===== Data under study =====

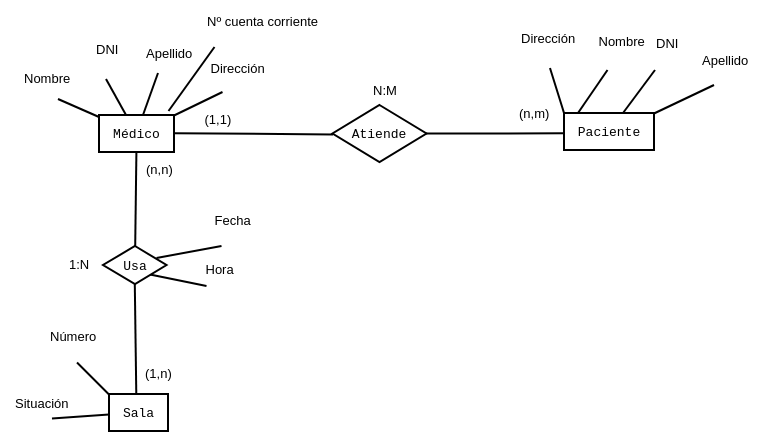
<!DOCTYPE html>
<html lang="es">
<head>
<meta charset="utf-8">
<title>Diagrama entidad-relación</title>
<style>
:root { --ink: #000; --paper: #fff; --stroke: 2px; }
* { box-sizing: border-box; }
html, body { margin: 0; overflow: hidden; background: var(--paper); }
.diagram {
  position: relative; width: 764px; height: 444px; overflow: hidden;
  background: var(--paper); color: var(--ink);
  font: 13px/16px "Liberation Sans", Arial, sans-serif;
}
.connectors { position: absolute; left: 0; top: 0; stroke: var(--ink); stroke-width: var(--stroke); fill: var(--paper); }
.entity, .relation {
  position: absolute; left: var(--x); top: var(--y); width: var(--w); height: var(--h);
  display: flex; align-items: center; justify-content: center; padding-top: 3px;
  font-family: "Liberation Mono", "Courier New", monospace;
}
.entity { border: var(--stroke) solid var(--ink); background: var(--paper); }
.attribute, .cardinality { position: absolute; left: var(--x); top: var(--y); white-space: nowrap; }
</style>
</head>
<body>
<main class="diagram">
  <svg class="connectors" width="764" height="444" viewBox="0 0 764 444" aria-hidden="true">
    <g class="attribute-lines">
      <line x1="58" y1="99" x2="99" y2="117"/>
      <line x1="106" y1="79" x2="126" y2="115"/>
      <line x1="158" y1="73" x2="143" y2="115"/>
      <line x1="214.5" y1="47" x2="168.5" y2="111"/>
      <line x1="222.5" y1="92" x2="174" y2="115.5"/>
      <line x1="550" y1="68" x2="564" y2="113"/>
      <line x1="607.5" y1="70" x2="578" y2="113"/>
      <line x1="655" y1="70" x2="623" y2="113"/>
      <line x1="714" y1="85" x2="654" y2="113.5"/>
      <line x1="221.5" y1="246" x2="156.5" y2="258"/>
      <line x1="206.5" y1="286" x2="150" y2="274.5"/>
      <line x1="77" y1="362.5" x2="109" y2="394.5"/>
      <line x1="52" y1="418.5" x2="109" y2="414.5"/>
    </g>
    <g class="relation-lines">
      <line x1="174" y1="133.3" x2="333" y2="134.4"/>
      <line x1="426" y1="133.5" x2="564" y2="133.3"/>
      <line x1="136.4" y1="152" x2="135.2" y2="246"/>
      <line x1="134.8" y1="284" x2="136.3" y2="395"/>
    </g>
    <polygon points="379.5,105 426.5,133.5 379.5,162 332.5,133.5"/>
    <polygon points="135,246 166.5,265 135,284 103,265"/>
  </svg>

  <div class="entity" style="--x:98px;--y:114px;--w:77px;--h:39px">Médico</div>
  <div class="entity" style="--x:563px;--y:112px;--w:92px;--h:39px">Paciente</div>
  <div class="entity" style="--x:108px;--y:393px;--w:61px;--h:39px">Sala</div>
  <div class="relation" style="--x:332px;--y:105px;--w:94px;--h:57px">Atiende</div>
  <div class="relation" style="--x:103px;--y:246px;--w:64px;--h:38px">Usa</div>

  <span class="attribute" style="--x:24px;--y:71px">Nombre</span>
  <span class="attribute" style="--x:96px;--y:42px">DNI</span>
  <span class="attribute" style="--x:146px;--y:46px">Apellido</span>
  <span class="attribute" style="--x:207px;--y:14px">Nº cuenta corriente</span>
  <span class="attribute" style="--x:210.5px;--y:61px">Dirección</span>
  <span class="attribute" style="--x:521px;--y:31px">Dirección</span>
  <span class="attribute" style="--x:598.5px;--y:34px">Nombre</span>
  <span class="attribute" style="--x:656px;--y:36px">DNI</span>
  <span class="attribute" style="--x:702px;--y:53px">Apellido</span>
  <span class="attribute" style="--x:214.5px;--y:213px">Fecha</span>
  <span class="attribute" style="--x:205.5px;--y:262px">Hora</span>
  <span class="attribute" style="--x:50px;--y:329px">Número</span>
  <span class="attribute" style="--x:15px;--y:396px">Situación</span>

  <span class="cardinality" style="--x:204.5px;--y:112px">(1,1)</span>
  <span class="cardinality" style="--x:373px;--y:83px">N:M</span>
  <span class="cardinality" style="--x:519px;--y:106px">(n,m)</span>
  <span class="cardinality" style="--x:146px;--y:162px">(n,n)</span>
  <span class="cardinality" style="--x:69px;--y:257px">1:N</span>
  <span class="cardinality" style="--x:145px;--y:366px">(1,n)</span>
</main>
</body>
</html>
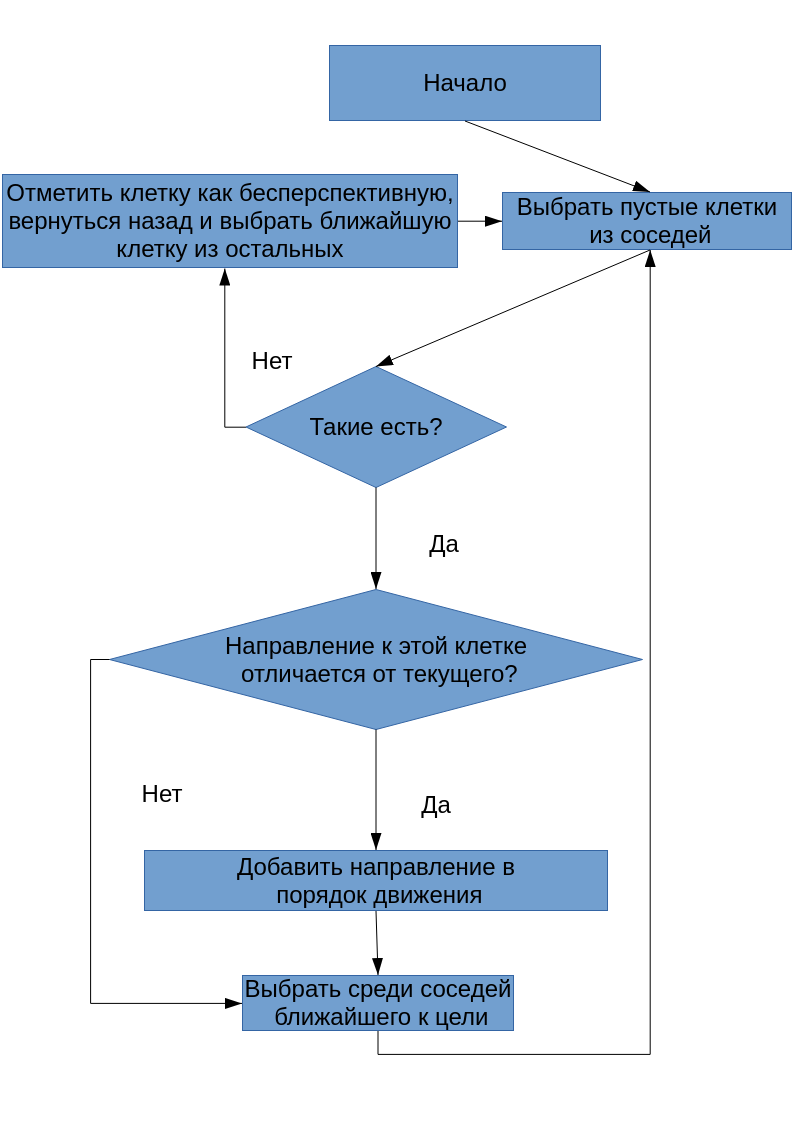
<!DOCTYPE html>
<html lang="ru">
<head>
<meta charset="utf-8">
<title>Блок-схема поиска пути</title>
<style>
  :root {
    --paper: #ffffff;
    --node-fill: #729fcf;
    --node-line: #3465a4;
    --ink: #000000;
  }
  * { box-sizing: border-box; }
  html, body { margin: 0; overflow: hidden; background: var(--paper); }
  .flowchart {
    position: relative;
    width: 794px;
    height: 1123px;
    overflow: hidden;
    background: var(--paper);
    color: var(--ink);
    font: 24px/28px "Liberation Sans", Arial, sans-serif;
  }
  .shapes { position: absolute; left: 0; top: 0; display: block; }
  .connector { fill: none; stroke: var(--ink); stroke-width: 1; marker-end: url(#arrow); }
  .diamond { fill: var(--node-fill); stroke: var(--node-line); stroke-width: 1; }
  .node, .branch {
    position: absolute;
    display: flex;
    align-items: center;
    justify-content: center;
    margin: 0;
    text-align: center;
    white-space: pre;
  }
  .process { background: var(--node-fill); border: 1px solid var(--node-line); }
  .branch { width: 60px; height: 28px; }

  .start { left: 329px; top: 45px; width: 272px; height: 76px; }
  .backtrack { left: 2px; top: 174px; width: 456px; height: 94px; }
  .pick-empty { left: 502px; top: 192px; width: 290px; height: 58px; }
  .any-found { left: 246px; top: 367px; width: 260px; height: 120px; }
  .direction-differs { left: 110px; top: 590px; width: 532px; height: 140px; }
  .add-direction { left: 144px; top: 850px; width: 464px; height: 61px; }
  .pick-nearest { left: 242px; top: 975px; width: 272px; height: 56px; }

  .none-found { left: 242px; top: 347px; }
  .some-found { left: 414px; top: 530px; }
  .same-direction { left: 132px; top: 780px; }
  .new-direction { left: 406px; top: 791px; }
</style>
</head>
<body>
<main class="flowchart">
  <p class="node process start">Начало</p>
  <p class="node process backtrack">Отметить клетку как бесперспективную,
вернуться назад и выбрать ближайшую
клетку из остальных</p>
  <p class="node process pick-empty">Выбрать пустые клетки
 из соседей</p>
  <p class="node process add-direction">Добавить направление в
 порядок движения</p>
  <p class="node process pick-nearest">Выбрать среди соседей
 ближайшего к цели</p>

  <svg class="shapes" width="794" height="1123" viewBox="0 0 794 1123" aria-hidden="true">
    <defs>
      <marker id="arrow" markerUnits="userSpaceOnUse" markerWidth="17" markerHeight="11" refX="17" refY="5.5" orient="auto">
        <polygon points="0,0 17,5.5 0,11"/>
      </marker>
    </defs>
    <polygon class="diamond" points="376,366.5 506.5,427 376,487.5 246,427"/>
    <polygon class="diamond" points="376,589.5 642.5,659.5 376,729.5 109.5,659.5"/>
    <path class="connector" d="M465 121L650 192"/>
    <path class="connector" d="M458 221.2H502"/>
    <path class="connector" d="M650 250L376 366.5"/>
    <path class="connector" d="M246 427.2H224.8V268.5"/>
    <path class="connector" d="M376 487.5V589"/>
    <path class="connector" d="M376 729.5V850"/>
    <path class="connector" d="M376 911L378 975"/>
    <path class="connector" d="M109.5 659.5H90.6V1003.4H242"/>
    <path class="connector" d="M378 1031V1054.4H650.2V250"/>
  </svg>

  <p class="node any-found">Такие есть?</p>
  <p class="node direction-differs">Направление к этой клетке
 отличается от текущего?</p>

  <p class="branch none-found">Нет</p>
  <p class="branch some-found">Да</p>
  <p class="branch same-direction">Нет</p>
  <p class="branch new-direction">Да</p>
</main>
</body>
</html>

=====

Task to carry out -
Every line in the data above that contains "diamond" needs to be copied.

Expected answer -
  .diamond { fill: var(--node-fill); stroke: var(--node-line); stroke-width: 1; }
    <polygon class="diamond" points="376,366.5 506.5,427 376,487.5 246,427"/>
    <polygon class="diamond" points="376,589.5 642.5,659.5 376,729.5 109.5,659.5"/>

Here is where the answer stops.